No matter how you cook your chicken, you need it to have two particular qualities when it's finished: It has to be tasty, and it has to be safe. The way to meet both of these criteria is to cook your chicken at the right temperature and for the right period of time. That way, it's heated enough to eat without drying it out and ruining its flavor.
It’s What’s On the Inside That Counts
Raw chicken is the perfect home for E. coli and a number of other bacteria that cause severe illness in humans. Cooking your chicken thoroughly is the only way to safely eliminate that bacteria, so if your chicken doesn’t get hot enough, it won’t be safe for you to eat. You can tell whether or not your chicken has been cooked hot enough by taking its internal temperature with a food thermometer. Stick the thermometer into the middle of the thickest part of the meat; it should read at least 165 degrees Fahrenheit before you eat it.
Firing Up the Grill
When you’re cooking chicken on the grill, logic may make you think that a higher temperature means a faster cooking time. That’s partially correct, but it also means a dry, charred piece of chicken. When you grill chicken, the grill’s heat should be medium-low to medium. If you use a high-temperature grill to cook chicken with skin, the skin will dry out and burn before the meat inside can cook. If you use a very hot grill to cook boneless, skinless chicken, it will draw out all of the meat’s moisture and leave it dry and tough.
Baking Your Bird

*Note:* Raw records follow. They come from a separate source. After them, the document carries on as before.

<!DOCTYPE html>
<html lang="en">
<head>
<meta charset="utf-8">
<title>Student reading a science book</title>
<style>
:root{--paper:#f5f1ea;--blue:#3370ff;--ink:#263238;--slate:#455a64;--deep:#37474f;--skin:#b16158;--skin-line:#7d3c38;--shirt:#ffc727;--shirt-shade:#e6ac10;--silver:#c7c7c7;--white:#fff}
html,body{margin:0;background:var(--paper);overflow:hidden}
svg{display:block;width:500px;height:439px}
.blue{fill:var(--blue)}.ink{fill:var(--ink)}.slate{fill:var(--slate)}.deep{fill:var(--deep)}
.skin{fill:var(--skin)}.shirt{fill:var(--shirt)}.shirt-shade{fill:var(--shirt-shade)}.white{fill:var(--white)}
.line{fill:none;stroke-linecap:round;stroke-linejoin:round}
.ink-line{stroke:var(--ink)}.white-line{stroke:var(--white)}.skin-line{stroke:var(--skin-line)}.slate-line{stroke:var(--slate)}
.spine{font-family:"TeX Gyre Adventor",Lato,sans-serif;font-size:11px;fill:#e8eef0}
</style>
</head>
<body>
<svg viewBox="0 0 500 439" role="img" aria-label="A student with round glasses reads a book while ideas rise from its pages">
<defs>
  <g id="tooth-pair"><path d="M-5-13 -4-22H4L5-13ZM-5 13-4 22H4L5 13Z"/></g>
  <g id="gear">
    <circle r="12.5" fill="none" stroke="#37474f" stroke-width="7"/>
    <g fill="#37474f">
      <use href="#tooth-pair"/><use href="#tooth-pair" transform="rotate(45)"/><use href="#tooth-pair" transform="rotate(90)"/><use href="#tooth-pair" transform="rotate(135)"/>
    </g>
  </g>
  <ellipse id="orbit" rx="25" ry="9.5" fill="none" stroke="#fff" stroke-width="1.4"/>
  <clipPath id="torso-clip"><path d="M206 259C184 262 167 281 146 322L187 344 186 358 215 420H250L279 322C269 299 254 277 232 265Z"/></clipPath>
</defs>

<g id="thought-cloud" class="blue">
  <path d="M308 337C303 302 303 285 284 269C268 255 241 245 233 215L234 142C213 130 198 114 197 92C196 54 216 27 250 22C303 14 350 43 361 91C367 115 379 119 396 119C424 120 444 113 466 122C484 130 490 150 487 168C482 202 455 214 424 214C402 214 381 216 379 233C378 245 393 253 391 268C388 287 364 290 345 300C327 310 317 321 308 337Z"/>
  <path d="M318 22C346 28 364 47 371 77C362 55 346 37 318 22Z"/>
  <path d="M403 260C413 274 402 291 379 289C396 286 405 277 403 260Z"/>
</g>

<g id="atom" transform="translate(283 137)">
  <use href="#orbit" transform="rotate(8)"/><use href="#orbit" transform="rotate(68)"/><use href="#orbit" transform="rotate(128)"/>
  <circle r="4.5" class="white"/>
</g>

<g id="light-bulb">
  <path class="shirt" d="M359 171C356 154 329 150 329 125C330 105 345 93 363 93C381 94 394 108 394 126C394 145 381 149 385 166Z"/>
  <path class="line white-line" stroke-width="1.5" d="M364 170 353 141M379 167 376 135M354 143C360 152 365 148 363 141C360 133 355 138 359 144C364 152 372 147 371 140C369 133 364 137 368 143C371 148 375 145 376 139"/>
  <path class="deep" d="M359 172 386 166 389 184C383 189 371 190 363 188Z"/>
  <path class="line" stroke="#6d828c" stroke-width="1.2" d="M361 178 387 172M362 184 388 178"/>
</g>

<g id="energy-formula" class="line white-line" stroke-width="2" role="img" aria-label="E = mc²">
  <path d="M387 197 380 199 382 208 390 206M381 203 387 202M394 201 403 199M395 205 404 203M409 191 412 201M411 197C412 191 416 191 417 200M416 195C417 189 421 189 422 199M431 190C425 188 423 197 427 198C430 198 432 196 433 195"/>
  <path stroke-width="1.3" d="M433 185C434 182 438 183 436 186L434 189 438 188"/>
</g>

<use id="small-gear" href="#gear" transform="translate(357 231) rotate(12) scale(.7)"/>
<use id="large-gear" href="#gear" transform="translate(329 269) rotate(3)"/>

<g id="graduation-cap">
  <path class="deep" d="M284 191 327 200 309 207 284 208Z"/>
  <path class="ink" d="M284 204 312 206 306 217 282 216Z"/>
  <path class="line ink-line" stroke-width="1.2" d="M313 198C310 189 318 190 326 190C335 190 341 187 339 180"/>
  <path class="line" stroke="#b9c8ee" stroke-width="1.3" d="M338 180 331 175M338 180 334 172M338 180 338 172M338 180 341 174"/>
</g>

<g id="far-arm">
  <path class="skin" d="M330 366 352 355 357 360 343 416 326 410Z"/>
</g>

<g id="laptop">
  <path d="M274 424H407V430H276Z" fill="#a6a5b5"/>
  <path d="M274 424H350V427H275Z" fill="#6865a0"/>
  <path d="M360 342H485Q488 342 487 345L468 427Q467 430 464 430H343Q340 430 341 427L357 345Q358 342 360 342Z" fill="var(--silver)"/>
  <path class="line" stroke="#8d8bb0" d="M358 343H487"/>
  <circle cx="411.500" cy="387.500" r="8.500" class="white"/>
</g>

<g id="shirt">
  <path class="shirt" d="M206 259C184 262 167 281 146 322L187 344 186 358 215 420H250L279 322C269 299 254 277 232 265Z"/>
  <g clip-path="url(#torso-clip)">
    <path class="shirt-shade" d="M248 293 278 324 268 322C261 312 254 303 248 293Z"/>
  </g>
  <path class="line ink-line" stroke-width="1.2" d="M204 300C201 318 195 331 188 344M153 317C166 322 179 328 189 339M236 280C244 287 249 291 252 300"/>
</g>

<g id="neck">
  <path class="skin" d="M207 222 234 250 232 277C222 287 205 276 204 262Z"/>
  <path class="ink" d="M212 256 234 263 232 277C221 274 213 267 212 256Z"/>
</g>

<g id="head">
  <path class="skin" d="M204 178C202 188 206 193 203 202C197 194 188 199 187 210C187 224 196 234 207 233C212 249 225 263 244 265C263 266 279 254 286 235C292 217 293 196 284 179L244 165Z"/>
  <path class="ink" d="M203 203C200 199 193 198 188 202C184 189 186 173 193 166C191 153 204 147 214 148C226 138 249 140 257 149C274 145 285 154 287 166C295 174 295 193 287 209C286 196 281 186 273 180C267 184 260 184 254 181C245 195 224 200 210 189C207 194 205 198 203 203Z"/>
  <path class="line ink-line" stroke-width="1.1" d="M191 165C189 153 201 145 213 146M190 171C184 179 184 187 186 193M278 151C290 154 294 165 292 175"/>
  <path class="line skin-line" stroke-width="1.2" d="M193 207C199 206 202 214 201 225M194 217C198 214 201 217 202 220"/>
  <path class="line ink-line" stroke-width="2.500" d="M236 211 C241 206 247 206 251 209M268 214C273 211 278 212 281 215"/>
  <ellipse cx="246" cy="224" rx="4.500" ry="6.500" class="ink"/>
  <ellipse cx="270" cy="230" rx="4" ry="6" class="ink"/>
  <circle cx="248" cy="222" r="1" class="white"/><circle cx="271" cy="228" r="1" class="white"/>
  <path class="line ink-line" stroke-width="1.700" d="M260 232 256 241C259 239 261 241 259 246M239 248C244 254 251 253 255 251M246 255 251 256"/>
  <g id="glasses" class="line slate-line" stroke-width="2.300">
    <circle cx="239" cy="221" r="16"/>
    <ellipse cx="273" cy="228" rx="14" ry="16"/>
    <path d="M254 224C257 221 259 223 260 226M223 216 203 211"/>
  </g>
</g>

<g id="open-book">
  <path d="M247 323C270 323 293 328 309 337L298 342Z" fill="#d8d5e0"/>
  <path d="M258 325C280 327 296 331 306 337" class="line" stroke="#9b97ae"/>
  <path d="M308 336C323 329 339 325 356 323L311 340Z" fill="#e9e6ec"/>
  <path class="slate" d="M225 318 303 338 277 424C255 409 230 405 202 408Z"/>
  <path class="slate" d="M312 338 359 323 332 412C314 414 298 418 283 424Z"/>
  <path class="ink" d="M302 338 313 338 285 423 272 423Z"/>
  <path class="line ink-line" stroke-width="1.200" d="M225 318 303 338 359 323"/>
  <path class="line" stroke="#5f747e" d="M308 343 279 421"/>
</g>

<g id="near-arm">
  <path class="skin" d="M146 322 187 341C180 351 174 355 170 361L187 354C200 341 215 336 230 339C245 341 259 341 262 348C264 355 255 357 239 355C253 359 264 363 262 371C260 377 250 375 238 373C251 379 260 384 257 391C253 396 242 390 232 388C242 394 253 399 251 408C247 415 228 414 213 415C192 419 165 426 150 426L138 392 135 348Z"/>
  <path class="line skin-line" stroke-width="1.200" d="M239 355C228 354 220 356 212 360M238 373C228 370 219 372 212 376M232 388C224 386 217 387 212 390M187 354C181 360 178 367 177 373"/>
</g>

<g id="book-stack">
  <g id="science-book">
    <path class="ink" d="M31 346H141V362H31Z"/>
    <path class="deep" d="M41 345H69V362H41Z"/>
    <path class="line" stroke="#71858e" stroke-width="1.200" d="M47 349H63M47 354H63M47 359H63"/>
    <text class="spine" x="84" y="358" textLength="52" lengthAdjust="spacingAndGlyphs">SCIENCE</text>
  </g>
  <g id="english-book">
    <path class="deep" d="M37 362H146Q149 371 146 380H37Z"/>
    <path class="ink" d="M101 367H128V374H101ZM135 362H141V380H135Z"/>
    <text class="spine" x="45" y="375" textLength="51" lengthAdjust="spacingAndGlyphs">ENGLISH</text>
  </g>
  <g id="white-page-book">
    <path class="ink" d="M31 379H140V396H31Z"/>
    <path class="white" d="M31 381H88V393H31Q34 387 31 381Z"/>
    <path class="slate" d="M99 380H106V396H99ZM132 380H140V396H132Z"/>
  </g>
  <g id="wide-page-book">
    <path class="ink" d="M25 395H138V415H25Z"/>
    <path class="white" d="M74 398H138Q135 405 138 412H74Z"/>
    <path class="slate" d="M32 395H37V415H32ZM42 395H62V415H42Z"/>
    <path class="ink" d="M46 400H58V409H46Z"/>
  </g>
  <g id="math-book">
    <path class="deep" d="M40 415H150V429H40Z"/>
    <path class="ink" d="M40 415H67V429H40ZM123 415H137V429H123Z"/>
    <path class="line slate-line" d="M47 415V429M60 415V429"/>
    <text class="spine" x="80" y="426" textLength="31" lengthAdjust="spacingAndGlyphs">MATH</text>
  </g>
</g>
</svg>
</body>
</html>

Because chicken is lean meat, it doesn’t retain moisture as well as fatty types. This means that when you bake it, the heat of the oven pulls moisture out of the meat and dries it out -- the higher the temperature, the faster it leaves your chicken rubbery and flavorless. When you bake chicken, your oven’s temperature should be between 350 and 400 F, and the length of time that you bake your chicken depends on the part of the bird. While a 4-ounce boneless, skinless breast may be ready in as little as 20 minutes, for example, a drumstick weighing just as much may take up to 45 minutes.
Cooking chicken breasts on a stovetop is a relatively fast and easy way to prepare them, but like grilling, cooking at too high of a temperature can quickly dry them out. When you cook on a stovetop, though, it may be easier to ensure that your chicken retains its natural moisture. Poaching your chicken, for example, cooks the meat in boiling water, so that its moisture doesn’t escape. By adding other ingredients to the water, like fresh herbs or garlic, you can even infuse the meat with other flavors. Because this method relies on water kept at a continuous boil, a medium-high heat works best. This ensures that the water stays hot enough without boiling over.
Tom Ryan is a freelance writer, editor and English tutor. He graduated from the University of Pittsburgh with a degree in English writing, and has also worked as an arts and entertainment reporter with "The Pitt News" and a public relations and advertising copywriter with the Carnegie Library of Pittsburgh.